By Cynthia Stevens Graubart and Catherine Fliegel, R.N.
How long you can keep it: At room temperature (66-72°F) The American Academy of Pediatrics (AAP) and the La Leche League say six to eight hours is fine if you don’t have a fridge handy.
In a refrigerator The AAP recommends two to three days; the La Leche League agrees that’s best, but says up to eight days is acceptable.
In the freezer The AAP recommends one month, especially if the freezer is opened frequently. The La Leche League says six months is safe. If you have a separate freezer that’s rarely opened, both agree that at least six months is safe, but don’t keep milk longer than a year.
Breast milk safety secrets
• If your baby is a preemie or has health concerns, err on the side of caution, and keep milk refrigerated as much as possible.
• Label each container of milk with the date it was stored.
• Store the milk in the back of the fridge or freezer to minimize its exposure to warm air when you open the door.
• Freeze about two to four ounces per container. Leave a little room at the top of the container to allow for expansion.
• Thaw frozen milk slowly in the fridge for no more than 24 hours or in a bowl of warm water.
• Never refreeze thawed milk.

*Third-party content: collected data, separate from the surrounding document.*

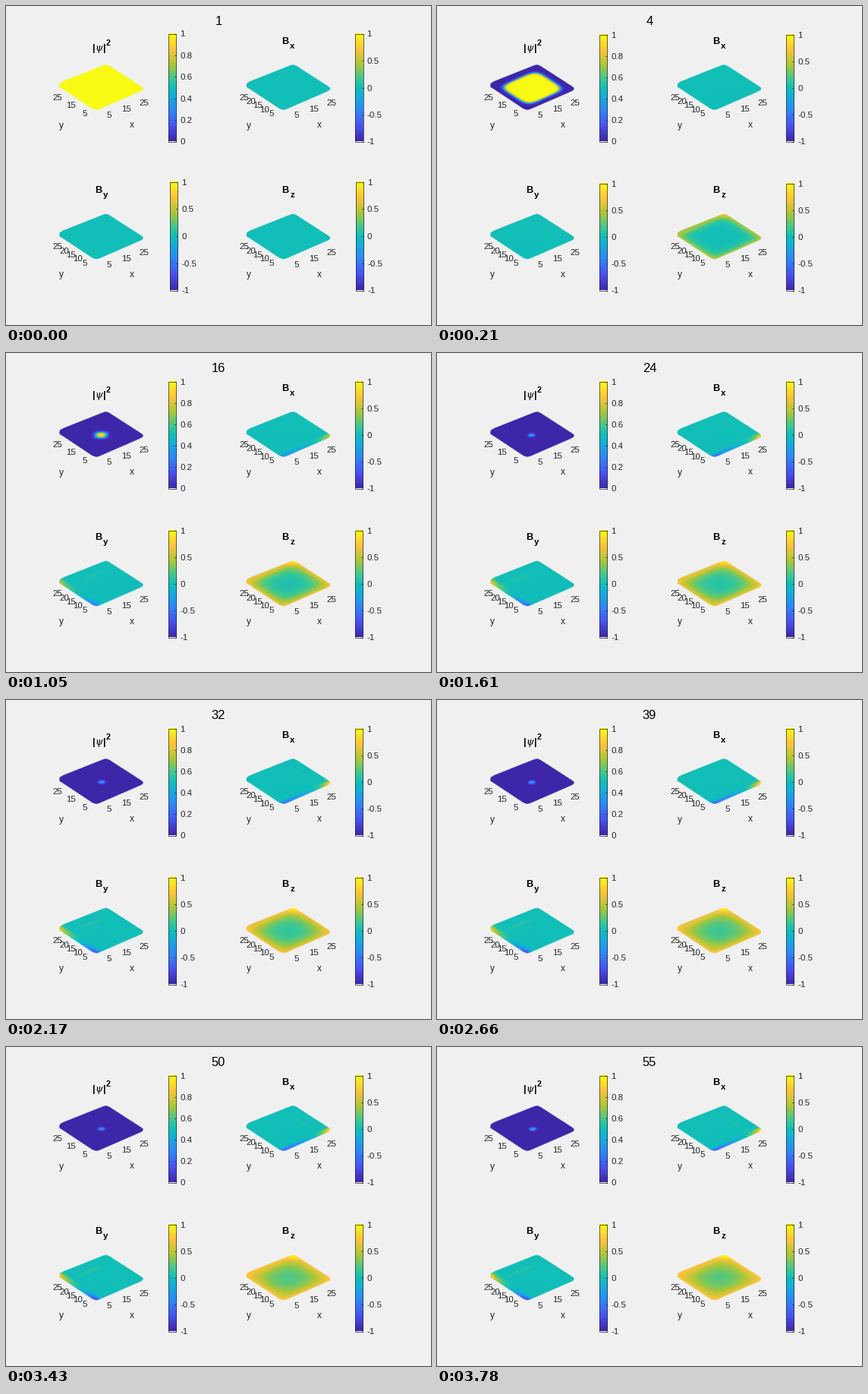
A matplotlib script that plays this animation: 560x420 px, repeating every 3.85 s.

```python
import numpy as np
import matplotlib.pyplot as plt
from matplotlib.animation import FuncAnimation
from matplotlib.colors import LinearSegmentedColormap
from matplotlib.patches import Circle, Polygon, Rectangle

W, H, DPI = 560, 420, 100
FRAMES, INTERVAL = 55, 70
BG, INK = "#f0f0f0", "#262626"

STOPS = [
    (0, (.2422, .1504, .6603)), (1 / 7, (.2810, .3228, .9579)),
    (2 / 7, (.1786, .5289, .9682)), (3 / 7, (.0689, .6948, .8394)),
    (.5, (.0704, .7457, .7258)), (4 / 7, (.2161, .7843, .5923)),
    (5 / 7, (.6720, .7793, .2227)), (6 / 7, (.9970, .7659, .2199)),
    (1, (.9769, .9839, .0805)),
]
PARULA = LinearSegmentedColormap.from_list("parula", STOPS, N=256)

# Slab outline and its in-plane axes, in pixels of the first panel
OUTLINE = np.array([
    (70, 104), (71, 101.5), (75, 99), (128, 78), (132, 77), (136, 78.5),
    (178, 105.5), (181, 108), (180, 111), (176, 113), (123, 136),
    (119, 137), (114, 135.5), (74, 109), (70.5, 107)])
ORIGIN = np.array([118.5, 137])
U_AXIS, V_AXIS = np.array([61, -27]), np.array([-47.5, -31])
BOX = (66, 73, 186, 141)

fig = plt.figure(figsize=(W / DPI, H / DPI), dpi=DPI, facecolor=BG)
ax = fig.add_axes([0, 0, 1, 1])
ax.axis("off")


def label(x, y, s, px=11.5, color=INK, ha="center", va="center_baseline", **kw):
    kw.setdefault("family", "Liberation Sans")
    return ax.text(x, y, s, fontsize=px * 72 / DPI, color=color,
                   ha=ha, va=va, **kw)


def slab_grid():
    x0, y0, x1, y1 = BOX
    px, py = np.meshgrid(np.arange(x0, x1) + .5, np.arange(y0, y1) + .5)
    inv = np.linalg.inv(np.column_stack([U_AXIS, V_AXIS]))
    dx, dy = px - ORIGIN[0], py - ORIGIN[1]
    u = inv[0, 0] * dx + inv[0, 1] * dy
    v = inv[1, 0] * dx + inv[1, 1] * dy
    return np.clip(u, 0, 1), np.clip(v, 0, 1)


U, V = slab_grid()


def core_size(n):
    return np.interp(n, [0, 1, 3, 7, 11, 15, 19, 23],
                     [.7, .46, .39, .305, .2, .095, .06, .045])


def psi2(n):
    if n == 0:
        return np.ones_like(U)
    size = core_size(n)
    p = np.interp(n, [7, 15, 23], [5, 1.6, 2])
    wob = .012 * np.clip((n - 15) / 8, 0, 1)
    du = np.abs(U - .5 - wob * np.sin(1.3 * n))
    dv = np.abs(V - .5 - wob * np.cos(1.7 * n))
    r = (du ** p + dv ** p) ** (1 / p)
    amp = np.interp(n, [0, 14, 18, 23], [1, 1, .7, .42])
    if n > 23:
        amp += .06 * np.sin((n - 23) * .42)
    edge = np.interp(n, [0, 15, 23], [.014, .022, .014])
    return amp / (1 + np.exp(np.clip((r - size) / edge, -50, 50)))


def side_amp(n):
    return np.interp(n, [0, 7, 15, 23, 38, 54], [0, .07, .5, .68, .8, .82])


def streak(a, b):
    return np.exp(-((a - .8) / .05) ** 2 - ((b - .5) / .25) ** 2)


def b_x(n):
    face = 1.1 * U ** 5 - .8 * (1 - U) ** 1.4
    return side_amp(n) * (face * np.exp(-(V / .08) ** 2) + .04 * streak(U, V))


def b_y(n):
    face = .9 * V ** 3 - (1 - V) ** 3
    return side_amp(n) * (face * np.exp(-(U / .08) ** 2) + .1 * streak(V, U))


def b_z(n):
    depth = np.interp(n, [0, 7, 15, 23, 38, 54], [.05, .1, .13, .15, .185, .21])
    edge = np.interp(n, [0, 7, 15, 54], [.5, .55, .58, .66])

    def wall(t):
        return np.exp(-t / depth) + np.exp(-(1 - t) / depth)

    cu, cv = np.clip(wall(U), 0, 1), np.clip(wall(V), 0, 1)
    field = edge * (1 - (1 - cu) * (1 - cv))
    field += .1 * np.exp(-((.5 - np.abs(U - .5)) + (.5 - np.abs(V - .5))) / .1)
    field += .22 * np.exp(-((1 - U) ** 2 + (1 - V) ** 2) / .018)
    return field * (1 - np.exp(-n / 2.2))


class Panel:
    def __init__(self, dx, dy, field, low, ticks, all_y, bars):
        self.field, self.low, self.ticks, self.bars = field, low, ticks, bars
        x0, y0, x1, y1 = BOX
        self.img = ax.imshow(field(0), cmap=PARULA, vmin=low, vmax=1,
                             extent=(x0 + dx, x1 + dx, y1 + dy, y0 + dy),
                             interpolation="nearest", aspect="auto", zorder=2)
        shape = Polygon(OUTLINE + (dx, dy), fc="none", ec=BG, lw=.8,
                        ls=(0, (1.2, 1.2)), alpha=.5, zorder=3)
        ax.add_patch(shape)
        self.img.set_clip_path(shape)

        step = 5 if all_y else 10
        for k in range(5, 26, step):
            f = (25 - k) / 20
            label(67.5 + 36 * f + dx, 120 + 21 * f + dy, str(k))
        for k in (5, 15, 25):
            f = (k - 5) / 20
            label(136 + 46 * f + dx, 143 - 16 * f + dy, str(k))
        label(73 + dx, 156 + dy, "y", 12)
        label(166 + dx, 156 + dy, "x", 12)

        ramp = np.linspace(1, 0, 256)[:, None]
        self.bar = ax.imshow(ramp, cmap=PARULA, extent=(0, 1, 1, 0),
                             aspect="auto", zorder=2)
        self.frame = ax.add_patch(Rectangle((0, 0), 1, 1, fc="none", ec=INK,
                                            lw=.5, zorder=3))
        self.marks = [ax.plot([], [], color=INK, lw=.5, zorder=4)[0]
                      for _ in ticks]
        self.names = [label(0, 0, f"{t:g}", ha="left") for t in ticks]

    def place_bar(self, first):
        x, top, bottom = self.bars[0 if first else 1]
        right = x + 10.5
        self.bar.set_extent((x, right, bottom, top))
        self.frame.set_bounds(x, top, right - x, bottom - top)
        for t, mark, name in zip(self.ticks, self.marks, self.names):
            y = bottom - (t - self.low) / (1 - self.low) * (bottom - top)
            mark.set_data([right - 1.8, right], [y, y])
            name.set_position((x + 15.5, y))

    def draw(self, n):
        self.img.set_data(self.field(n))
        self.place_bar(n == 0)


SYM = (-1, -.5, 0, .5, 1)
panels = [
    Panel(0, 0, psi2, 0, (0, .2, .4, .6, .8, 1), False,
          [(213.5, 36.5, 178.5), (213.5, 37.5, 178.5)]),
    Panel(246.5, 0, b_x, -1, SYM, True,
          [(460, 36.5, 178.5), (459.5, 37.5, 178.5)]),
    Panel(0, 196.5, b_y, -1, SYM, True,
          [(215.5, 231.5, 374.5), (213.5, 233.5, 374.5)]),
    Panel(246.5, 196.5, b_z, -1, SYM, True,
          [(460.5, 231.5, 374.5), (459.5, 233.5, 374.5)]),
]

bold = dict(color="black", weight="bold", va="baseline")
for x, y, sub in ((368, 50, "x"), (122, 246, "y"), (368, 246, "z")):
    label(x, y, "B", 12.8, **bold)
    label(x + 9, y + 6, sub, 11.5, **bold)
label(115.5, 58.5, "|", 13, **bold)
label(122.5, 58.5, "ψ", 12.5, family="DejaVu Serif", style="italic",
      color="black", va="baseline")
label(129.5, 58.5, "|", 13, **bold)
label(135, 52, "2", 10.8, **bold)
counter = label(280, 25, "1", 16.5, color="black", va="baseline")

nub = ax.add_patch(Circle((0, 0), 3.6, fc=(.8, .6, .4), ec="none",
                          alpha=.75, zorder=3))

ax.set_xlim(0, W)
ax.set_ylim(H, 0)


def update(n):
    for p in panels:
        p.draw(n)
    counter.set_text(str(n + 1))
    corner = ORIGIN + (.5 + .9 * core_size(n)) * (U_AXIS + V_AXIS)
    nub.center = tuple(corner + (0, 1))
    nub.set_visible(5 <= n <= 9)
    return []


anim = FuncAnimation(fig, update, frames=FRAMES, interval=INTERVAL,
                     repeat=True, repeat_delay=0, blit=False)
plt.show()
```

• Save milk left over from a feeding only if it’s a small amount and you plan to feed it to your baby within an hour or so.